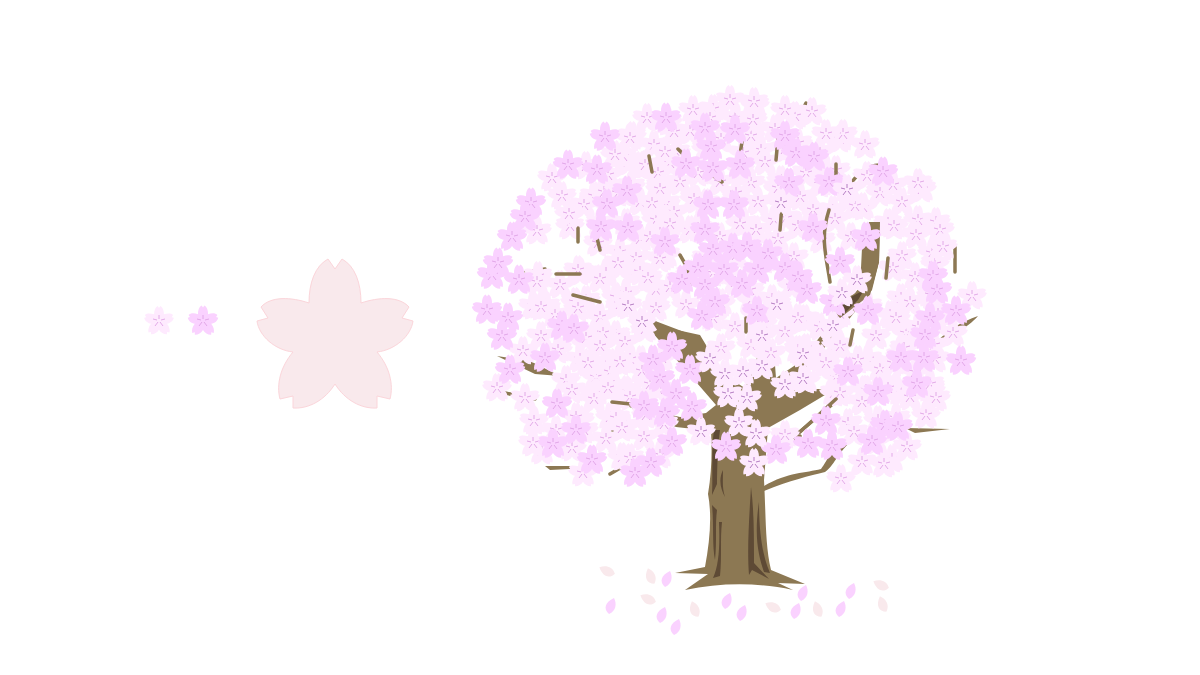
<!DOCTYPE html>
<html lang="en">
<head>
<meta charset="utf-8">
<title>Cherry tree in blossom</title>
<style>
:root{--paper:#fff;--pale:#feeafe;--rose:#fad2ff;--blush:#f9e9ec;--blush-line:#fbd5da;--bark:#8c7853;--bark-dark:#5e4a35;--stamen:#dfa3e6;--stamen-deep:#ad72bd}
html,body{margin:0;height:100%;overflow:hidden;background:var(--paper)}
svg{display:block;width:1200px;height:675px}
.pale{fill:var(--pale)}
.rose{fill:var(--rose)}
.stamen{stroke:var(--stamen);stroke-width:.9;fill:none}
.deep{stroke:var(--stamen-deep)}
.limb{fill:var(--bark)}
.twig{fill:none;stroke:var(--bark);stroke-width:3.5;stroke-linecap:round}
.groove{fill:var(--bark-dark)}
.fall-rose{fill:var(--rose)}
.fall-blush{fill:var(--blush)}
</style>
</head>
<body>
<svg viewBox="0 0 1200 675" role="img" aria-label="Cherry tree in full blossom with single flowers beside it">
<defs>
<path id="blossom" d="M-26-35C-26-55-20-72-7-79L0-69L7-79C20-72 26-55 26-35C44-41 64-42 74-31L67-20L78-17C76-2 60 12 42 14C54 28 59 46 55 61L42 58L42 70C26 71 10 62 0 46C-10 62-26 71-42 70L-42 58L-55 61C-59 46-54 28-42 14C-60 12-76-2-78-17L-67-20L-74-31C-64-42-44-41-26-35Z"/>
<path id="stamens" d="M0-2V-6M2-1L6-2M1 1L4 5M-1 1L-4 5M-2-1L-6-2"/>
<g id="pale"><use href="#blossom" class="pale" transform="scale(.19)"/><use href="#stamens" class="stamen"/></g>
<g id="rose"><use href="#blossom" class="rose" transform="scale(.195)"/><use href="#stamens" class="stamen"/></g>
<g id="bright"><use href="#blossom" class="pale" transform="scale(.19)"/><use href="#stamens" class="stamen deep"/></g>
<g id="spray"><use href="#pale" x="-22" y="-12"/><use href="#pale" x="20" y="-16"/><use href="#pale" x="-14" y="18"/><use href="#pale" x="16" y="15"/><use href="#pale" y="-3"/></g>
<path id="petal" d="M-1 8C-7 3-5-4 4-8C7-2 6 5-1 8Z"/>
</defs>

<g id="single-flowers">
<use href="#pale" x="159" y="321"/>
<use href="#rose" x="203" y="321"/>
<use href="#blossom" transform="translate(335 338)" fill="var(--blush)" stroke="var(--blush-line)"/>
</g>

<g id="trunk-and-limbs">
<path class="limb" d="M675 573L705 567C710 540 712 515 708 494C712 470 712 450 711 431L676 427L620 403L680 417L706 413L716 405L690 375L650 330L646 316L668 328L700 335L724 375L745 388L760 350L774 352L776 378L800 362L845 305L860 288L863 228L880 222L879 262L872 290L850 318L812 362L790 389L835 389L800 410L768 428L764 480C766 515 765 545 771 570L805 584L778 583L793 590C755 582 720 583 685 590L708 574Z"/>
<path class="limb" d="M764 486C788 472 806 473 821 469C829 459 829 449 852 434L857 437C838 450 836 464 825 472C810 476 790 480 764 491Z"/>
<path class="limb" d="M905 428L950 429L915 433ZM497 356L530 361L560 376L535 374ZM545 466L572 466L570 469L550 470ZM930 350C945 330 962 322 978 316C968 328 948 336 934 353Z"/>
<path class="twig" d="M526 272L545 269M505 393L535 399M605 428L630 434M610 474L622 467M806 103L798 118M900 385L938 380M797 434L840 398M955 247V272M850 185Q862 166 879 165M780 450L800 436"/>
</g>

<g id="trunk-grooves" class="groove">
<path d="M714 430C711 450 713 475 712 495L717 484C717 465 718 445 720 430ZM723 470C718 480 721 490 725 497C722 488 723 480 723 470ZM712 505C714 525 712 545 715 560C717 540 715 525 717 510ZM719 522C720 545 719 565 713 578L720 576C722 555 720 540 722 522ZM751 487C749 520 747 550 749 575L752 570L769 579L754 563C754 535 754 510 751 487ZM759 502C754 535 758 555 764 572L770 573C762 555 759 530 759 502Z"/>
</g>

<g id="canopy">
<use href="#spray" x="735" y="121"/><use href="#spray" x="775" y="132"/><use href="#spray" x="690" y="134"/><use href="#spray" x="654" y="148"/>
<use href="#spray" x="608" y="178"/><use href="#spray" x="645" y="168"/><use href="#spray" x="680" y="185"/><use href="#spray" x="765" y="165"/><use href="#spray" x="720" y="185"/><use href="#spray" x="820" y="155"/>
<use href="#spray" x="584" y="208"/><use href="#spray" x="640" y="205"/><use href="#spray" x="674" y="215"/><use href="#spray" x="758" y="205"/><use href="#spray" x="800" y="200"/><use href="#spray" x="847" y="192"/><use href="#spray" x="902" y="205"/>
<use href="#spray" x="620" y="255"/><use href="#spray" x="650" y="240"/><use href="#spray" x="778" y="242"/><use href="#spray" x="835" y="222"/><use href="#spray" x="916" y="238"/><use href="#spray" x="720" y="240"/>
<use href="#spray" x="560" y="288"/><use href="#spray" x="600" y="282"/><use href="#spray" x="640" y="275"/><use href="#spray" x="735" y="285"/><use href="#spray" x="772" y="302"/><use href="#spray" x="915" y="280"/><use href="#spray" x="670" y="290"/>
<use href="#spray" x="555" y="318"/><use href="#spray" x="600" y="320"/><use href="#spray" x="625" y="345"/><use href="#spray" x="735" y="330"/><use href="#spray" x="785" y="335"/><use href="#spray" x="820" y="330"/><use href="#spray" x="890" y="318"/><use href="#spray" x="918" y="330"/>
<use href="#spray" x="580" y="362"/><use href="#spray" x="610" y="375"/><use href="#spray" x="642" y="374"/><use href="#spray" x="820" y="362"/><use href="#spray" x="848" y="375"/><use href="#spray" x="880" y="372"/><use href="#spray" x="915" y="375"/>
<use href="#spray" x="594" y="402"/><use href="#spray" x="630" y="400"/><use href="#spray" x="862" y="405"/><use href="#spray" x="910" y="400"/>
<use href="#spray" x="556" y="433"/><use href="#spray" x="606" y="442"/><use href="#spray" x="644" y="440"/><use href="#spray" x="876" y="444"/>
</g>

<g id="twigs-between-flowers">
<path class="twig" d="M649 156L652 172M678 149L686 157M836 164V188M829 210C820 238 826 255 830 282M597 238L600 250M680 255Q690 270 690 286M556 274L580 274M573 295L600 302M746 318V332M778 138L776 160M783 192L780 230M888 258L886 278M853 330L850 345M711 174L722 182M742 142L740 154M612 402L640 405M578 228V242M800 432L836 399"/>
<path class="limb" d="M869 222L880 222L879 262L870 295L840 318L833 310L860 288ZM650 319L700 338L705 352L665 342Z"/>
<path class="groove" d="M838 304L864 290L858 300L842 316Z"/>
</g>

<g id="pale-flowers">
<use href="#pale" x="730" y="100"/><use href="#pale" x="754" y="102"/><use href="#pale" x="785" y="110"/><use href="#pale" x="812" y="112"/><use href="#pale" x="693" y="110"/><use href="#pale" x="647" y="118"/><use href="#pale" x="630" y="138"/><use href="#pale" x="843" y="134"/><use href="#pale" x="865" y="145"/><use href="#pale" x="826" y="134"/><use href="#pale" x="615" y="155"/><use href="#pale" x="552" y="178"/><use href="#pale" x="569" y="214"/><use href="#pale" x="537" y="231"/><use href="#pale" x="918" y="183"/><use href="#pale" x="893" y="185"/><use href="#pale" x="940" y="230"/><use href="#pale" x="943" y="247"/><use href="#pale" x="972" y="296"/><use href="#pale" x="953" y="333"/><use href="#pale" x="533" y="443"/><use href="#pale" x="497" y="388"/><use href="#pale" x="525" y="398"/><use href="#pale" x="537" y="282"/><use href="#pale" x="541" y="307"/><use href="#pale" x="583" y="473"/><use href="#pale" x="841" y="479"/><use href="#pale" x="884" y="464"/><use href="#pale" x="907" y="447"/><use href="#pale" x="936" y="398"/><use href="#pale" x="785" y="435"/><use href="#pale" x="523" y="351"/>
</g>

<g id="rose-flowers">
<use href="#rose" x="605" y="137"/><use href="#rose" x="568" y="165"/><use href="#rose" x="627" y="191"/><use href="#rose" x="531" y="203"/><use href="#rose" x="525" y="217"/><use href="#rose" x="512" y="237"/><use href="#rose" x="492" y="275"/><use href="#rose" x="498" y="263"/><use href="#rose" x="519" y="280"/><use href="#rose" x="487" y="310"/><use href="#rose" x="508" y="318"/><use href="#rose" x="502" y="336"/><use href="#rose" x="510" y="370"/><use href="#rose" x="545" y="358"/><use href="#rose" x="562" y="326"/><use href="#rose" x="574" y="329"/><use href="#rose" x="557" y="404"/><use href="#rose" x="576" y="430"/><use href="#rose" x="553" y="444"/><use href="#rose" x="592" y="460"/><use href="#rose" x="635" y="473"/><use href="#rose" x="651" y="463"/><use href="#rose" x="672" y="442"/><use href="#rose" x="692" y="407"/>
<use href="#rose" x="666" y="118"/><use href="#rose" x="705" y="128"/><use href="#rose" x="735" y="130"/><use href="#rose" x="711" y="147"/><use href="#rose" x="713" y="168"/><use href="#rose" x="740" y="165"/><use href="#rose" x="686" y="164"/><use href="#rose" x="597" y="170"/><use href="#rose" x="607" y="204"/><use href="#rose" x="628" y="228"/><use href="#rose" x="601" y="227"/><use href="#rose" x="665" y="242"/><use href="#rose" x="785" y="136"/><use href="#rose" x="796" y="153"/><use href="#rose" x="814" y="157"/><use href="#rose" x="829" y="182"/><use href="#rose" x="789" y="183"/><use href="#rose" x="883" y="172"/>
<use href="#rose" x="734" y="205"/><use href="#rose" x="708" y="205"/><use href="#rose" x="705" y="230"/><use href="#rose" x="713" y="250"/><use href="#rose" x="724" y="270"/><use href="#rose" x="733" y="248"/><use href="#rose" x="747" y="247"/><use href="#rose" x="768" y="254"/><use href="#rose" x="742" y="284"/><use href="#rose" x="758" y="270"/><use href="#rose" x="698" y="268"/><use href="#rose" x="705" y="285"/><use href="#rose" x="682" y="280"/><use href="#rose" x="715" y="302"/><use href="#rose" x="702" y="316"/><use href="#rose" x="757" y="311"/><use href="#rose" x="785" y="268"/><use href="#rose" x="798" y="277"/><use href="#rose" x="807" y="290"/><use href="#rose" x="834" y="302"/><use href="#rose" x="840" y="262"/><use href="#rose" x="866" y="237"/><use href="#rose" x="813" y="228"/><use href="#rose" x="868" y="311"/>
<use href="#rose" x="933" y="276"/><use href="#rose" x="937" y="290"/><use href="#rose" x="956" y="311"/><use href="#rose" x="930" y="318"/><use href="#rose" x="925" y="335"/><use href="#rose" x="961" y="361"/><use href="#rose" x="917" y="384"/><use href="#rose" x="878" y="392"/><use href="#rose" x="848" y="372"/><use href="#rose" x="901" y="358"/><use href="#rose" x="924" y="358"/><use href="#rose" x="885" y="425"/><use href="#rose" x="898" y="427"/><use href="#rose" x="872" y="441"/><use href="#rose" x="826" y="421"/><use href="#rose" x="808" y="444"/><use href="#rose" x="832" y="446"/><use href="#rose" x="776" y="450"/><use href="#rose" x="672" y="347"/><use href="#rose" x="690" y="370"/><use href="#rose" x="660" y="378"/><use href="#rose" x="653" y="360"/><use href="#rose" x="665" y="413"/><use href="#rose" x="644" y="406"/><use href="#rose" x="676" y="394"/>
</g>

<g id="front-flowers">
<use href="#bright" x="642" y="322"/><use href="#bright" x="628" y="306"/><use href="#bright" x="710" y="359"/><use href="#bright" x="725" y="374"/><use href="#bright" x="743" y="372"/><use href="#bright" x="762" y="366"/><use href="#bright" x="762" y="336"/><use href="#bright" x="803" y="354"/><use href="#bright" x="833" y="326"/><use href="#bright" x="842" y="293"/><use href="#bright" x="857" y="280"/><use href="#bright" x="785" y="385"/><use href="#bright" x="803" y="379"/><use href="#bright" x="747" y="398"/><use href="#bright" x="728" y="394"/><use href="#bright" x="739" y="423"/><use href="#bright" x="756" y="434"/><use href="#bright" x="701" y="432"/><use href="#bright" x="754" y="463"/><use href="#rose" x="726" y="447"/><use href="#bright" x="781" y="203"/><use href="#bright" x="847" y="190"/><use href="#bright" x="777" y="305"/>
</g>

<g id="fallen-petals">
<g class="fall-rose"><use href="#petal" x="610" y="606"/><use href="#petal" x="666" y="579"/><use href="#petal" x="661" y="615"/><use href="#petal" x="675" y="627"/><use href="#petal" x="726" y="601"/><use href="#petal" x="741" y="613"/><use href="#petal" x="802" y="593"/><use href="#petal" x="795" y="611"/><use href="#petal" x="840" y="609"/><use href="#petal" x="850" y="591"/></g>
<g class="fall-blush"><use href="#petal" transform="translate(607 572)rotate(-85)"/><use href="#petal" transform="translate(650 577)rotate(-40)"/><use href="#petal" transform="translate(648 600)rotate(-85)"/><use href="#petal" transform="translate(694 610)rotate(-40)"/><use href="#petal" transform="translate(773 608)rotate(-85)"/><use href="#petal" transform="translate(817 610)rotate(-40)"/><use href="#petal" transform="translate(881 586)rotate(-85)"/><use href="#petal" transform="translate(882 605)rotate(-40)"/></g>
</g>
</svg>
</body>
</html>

--

▶ **EXERCISE PROMPT**
The number alone is the answer: work out how many lines in the data contain "fill".

▶ **TASK ANSWER**
9